[Opening Data to examine section]
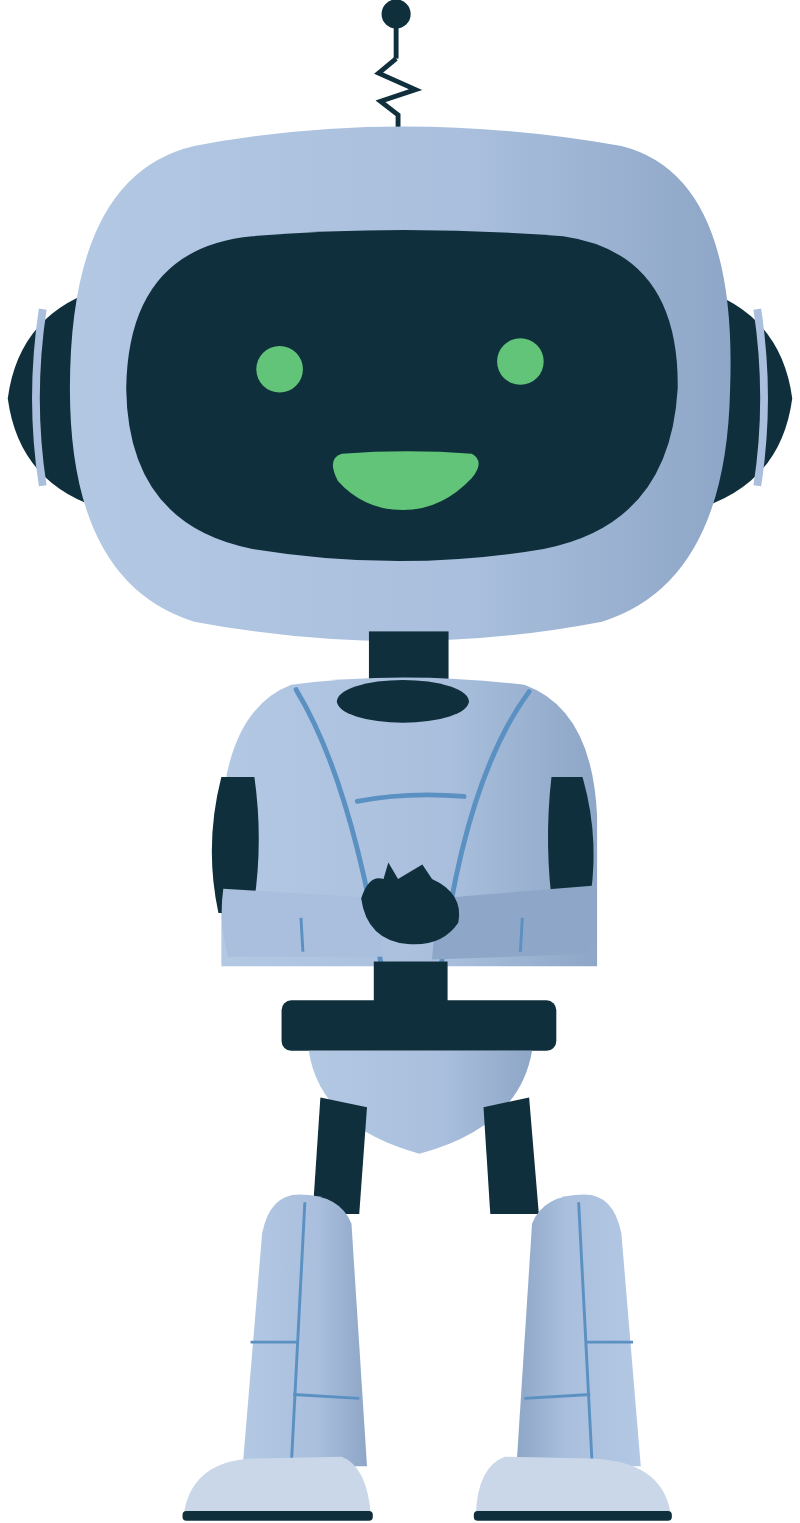
<!DOCTYPE html>
<html lang="en">
<head>
<meta charset="utf-8">
<title>Friendly Robot</title>
<style>
  :root {
    --shell: #a9bfdd;
    --shell-shade: #8ea6c7;
    --shell-light: #c9d7e8;
    --trim: #5b90c2;
    --dark: #0e2f3b;
    --glow: #62c478;
    --bg: #ffffff;
  }
  html, body { margin: 0; padding: 0; overflow: hidden; background: var(--bg); }
  .canvas { width: 800px; height: 1523px; display: block; }
  .shell { fill: var(--shell); }
  .shade { fill: var(--shell-shade); }
  .light { fill: var(--shell-light); }
  .dark { fill: var(--dark); }
  .glow { fill: var(--glow); }
  .trim { fill: none; stroke: var(--trim); stroke-width: 5; stroke-linecap: round; }
  .seam { fill: none; stroke: var(--trim); stroke-width: 3; }
</style>
</head>
<body>
<svg class="canvas" viewBox="0 0 824 1568" xmlns="http://www.w3.org/2000/svg" role="img" aria-label="Smiling blue robot standing with hands clasped">
  <defs>
    <linearGradient id="shell-grad" x1="0" y1="0" x2="1" y2="0">
      <stop offset="0" stop-color="#b3c8e3"/>
      <stop offset="0.6" stop-color="#a9bfdd"/>
      <stop offset="1" stop-color="#8ea6c7"/>
    </linearGradient>
    <g id="shin">
      <path d="M58 0 Q100 0 112 30 L128 280 L0 280 L20 40 Q28 0 58 0 Z" fill="url(#shell-grad)"/>
      <line class="seam" x1="64" y1="8" x2="50" y2="280"/>
      <line class="seam" x1="8" y1="152" x2="56" y2="152"/>
      <line class="seam" x1="52" y1="206" x2="120" y2="210"/>
    </g>
    <g id="ear">
      <path d="M110 295 Q20 320 8 410 Q20 500 110 525 Z" class="dark"/>
      <path d="M44 318 Q30 410 44 500" fill="none" stroke="var(--shell)" stroke-width="8"/>
    </g>
  </defs>

  <g class="antenna">
    <line x1="408" y1="20" x2="408" y2="60" stroke="var(--dark)" stroke-width="5"/>
    <polyline points="408,60 390,75 428,92 392,104 410,118 410,150" fill="none" stroke="var(--dark)" stroke-width="5"/>
    <circle cx="408" cy="14" r="15" class="dark"/>
    <ellipse cx="412" cy="158" rx="46" ry="22" class="dark"/>
  </g>

  <g class="ears">
    <use href="#ear"/>
    <use href="#ear" transform="translate(824 0) scale(-1 1)"/>
  </g>

  <g class="head">
    <path d="M200 150 Q412 110 640 150 Q760 180 752 400 Q748 600 620 640 Q412 680 200 640 Q72 600 72 400 Q72 180 200 150 Z" fill="url(#shell-grad)"/>
    <path d="M260 243 Q412 230 580 243 Q700 260 698 400 Q690 540 560 565 Q412 590 260 565 Q132 540 130 400 Q132 255 260 243 Z" class="dark"/>
    <circle cx="288" cy="380" r="24" class="glow"/>
    <circle cx="536" cy="372" r="24" class="glow"/>
    <path d="M352 467 Q420 462 486 467 Q500 475 486 492 Q455 525 415 525 Q375 525 348 495 Q336 472 352 467 Z" class="glow"/>
  </g>

  <g class="torso">
    <rect x="380" y="650" width="82" height="80" class="dark"/>
    <path d="M300 705 Q412 690 540 705 Q610 730 615 840 L615 995 L228 995 L228 840 Q235 730 300 705 Z" fill="url(#shell-grad)"/>
    <ellipse cx="415" cy="722" rx="68" ry="22" class="dark"/>
    <path class="trim" d="M305 710 Q360 800 392 990"/>
    <path class="trim" d="M545 712 Q480 800 455 990"/>
    <path class="trim" d="M368 825 Q420 815 478 820"/>
    <path d="M228 800 Q210 870 225 940 L260 940 Q272 870 262 800 Z" class="dark"/>
    <path d="M600 800 Q620 870 605 940 L570 940 Q560 870 568 800 Z" class="dark"/>
    <path d="M230 915 L390 925 L395 985 L235 985 Q225 950 230 915 Z" class="shell"/>
    <path d="M610 912 L450 925 L445 988 L605 982 Q618 948 610 912 Z" class="shade"/>
    <line class="seam" x1="310" y1="945" x2="312" y2="980"/>
    <line class="seam" x1="538" y1="945" x2="536" y2="980"/>
    <path d="M372 925 Q380 900 395 905 L400 888 L410 905 L435 890 L445 905 Q478 920 472 950 Q455 975 420 972 Q378 968 372 925 Z" class="dark"/>
  </g>

  <g class="hips">
    <rect x="385" y="990" width="76" height="48" class="dark"/>
    <rect x="290" y="1030" width="283" height="52" rx="10" class="dark"/>
    <path d="M318 1082 L548 1082 Q535 1160 432 1188 Q330 1160 318 1082 Z" fill="url(#shell-grad)"/>
  </g>

  <g class="legs">
    <path d="M330 1130 L378 1140 L370 1250 L322 1250 Z" class="dark"/>
    <path d="M498 1140 L545 1130 L555 1250 L505 1250 Z" class="dark"/>
    <use href="#shin" transform="translate(250 1230)"/>
    <use href="#shin" transform="translate(660 1230) scale(-1 1)"/>
    <path d="M190 1555 Q200 1505 260 1502 L352 1500 Q378 1510 382 1560 L190 1560 Z" class="light"/>
    <path d="M490 1560 Q492 1510 520 1500 L610 1502 Q680 1505 690 1555 L690 1560 Z" class="light"/>
    <rect x="188" y="1556" width="196" height="10" rx="4" class="dark"/>
    <rect x="488" y="1556" width="204" height="10" rx="4" class="dark"/>
  </g>
</svg>
</body>
</html>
[Closing Data to examine section]
Copy out the entries verbatim, but skip every picture.

<!DOCTYPE html>
<html lang="en">
<head>
<meta charset="utf-8">
<title>Friendly Robot</title>
<style>
  :root {
    --shell: #a9bfdd;
    --shell-shade: #8ea6c7;
    --shell-light: #c9d7e8;
    --trim: #5b90c2;
    --dark: #0e2f3b;
    --glow: #62c478;
    --bg: #ffffff;
  }
  html, body { margin: 0; padding: 0; overflow: hidden; background: var(--bg); }
  .canvas { width: 800px; height: 1523px; display: block; }
  .shell { fill: var(--shell); }
  .shade { fill: var(--shell-shade); }
  .light { fill: var(--shell-light); }
  .dark { fill: var(--dark); }
  .glow { fill: var(--glow); }
  .trim { fill: none; stroke: var(--trim); stroke-width: 5; stroke-linecap: round; }
  .seam { fill: none; stroke: var(--trim); stroke-width: 3; }
</style>
</head>
<body>
<svg class="canvas" viewBox="0 0 824 1568" xmlns="http://www.w3.org/2000/svg" role="img" aria-label="Smiling blue robot standing with hands clasped">
  <defs>
    <linearGradient id="shell-grad" x1="0" y1="0" x2="1" y2="0">
      <stop offset="0" stop-color="#b3c8e3"/>
      <stop offset="0.6" stop-color="#a9bfdd"/>
      <stop offset="1" stop-color="#8ea6c7"/>
    </linearGradient>
    <g id="shin">
      <path d="M58 0 Q100 0 112 30 L128 280 L0 280 L20 40 Q28 0 58 0 Z" fill="url(#shell-grad)"/>
      <line class="seam" x1="64" y1="8" x2="50" y2="280"/>
      <line class="seam" x1="8" y1="152" x2="56" y2="152"/>
      <line class="seam" x1="52" y1="206" x2="120" y2="210"/>
    </g>
    <g id="ear">
      <path d="M110 295 Q20 320 8 410 Q20 500 110 525 Z" class="dark"/>
      <path d="M44 318 Q30 410 44 500" fill="none" stroke="var(--shell)" stroke-width="8"/>
    </g>
  </defs>

  <g class="antenna">
    <line x1="408" y1="20" x2="408" y2="60" stroke="var(--dark)" stroke-width="5"/>
    <polyline points="408,60 390,75 428,92 392,104 410,118 410,150" fill="none" stroke="var(--dark)" stroke-width="5"/>
    <circle cx="408" cy="14" r="15" class="dark"/>
    <ellipse cx="412" cy="158" rx="46" ry="22" class="dark"/>
  </g>

  <g class="ears">
    <use href="#ear"/>
    <use href="#ear" transform="translate(824 0) scale(-1 1)"/>
  </g>

  <g class="head">
    <path d="M200 150 Q412 110 640 150 Q760 180 752 400 Q748 600 620 640 Q412 680 200 640 Q72 600 72 400 Q72 180 200 150 Z" fill="url(#shell-grad)"/>
    <path d="M260 243 Q412 230 580 243 Q700 260 698 400 Q690 540 560 565 Q412 590 260 565 Q132 540 130 400 Q132 255 260 243 Z" class="dark"/>
    <circle cx="288" cy="380" r="24" class="glow"/>
    <circle cx="536" cy="372" r="24" class="glow"/>
    <path d="M352 467 Q420 462 486 467 Q500 475 486 492 Q455 525 415 525 Q375 525 348 495 Q336 472 352 467 Z" class="glow"/>
  </g>

  <g class="torso">
    <rect x="380" y="650" width="82" height="80" class="dark"/>
    <path d="M300 705 Q412 690 540 705 Q610 730 615 840 L615 995 L228 995 L228 840 Q235 730 300 705 Z" fill="url(#shell-grad)"/>
    <ellipse cx="415" cy="722" rx="68" ry="22" class="dark"/>
    <path class="trim" d="M305 710 Q360 800 392 990"/>
    <path class="trim" d="M545 712 Q480 800 455 990"/>
    <path class="trim" d="M368 825 Q420 815 478 820"/>
    <path d="M228 800 Q210 870 225 940 L260 940 Q272 870 262 800 Z" class="dark"/>
    <path d="M600 800 Q620 870 605 940 L570 940 Q560 870 568 800 Z" class="dark"/>
    <path d="M230 915 L390 925 L395 985 L235 985 Q225 950 230 915 Z" class="shell"/>
    <path d="M610 912 L450 925 L445 988 L605 982 Q618 948 610 912 Z" class="shade"/>
    <line class="seam" x1="310" y1="945" x2="312" y2="980"/>
    <line class="seam" x1="538" y1="945" x2="536" y2="980"/>
    <path d="M372 925 Q380 900 395 905 L400 888 L410 905 L435 890 L445 905 Q478 920 472 950 Q455 975 420 972 Q378 968 372 925 Z" class="dark"/>
  </g>

  <g class="hips">
    <rect x="385" y="990" width="76" height="48" class="dark"/>
    <rect x="290" y="1030" width="283" height="52" rx="10" class="dark"/>
    <path d="M318 1082 L548 1082 Q535 1160 432 1188 Q330 1160 318 1082 Z" fill="url(#shell-grad)"/>
  </g>

  <g class="legs">
    <path d="M330 1130 L378 1140 L370 1250 L322 1250 Z" class="dark"/>
    <path d="M498 1140 L545 1130 L555 1250 L505 1250 Z" class="dark"/>
    <use href="#shin" transform="translate(250 1230)"/>
    <use href="#shin" transform="translate(660 1230) scale(-1 1)"/>
    <path d="M190 1555 Q200 1505 260 1502 L352 1500 Q378 1510 382 1560 L190 1560 Z" class="light"/>
    <path d="M490 1560 Q492 1510 520 1500 L610 1502 Q680 1505 690 1555 L690 1560 Z" class="light"/>
    <rect x="188" y="1556" width="196" height="10" rx="4" class="dark"/>
    <rect x="488" y="1556" width="204" height="10" rx="4" class="dark"/>
  </g>
</svg>
</body>
</html>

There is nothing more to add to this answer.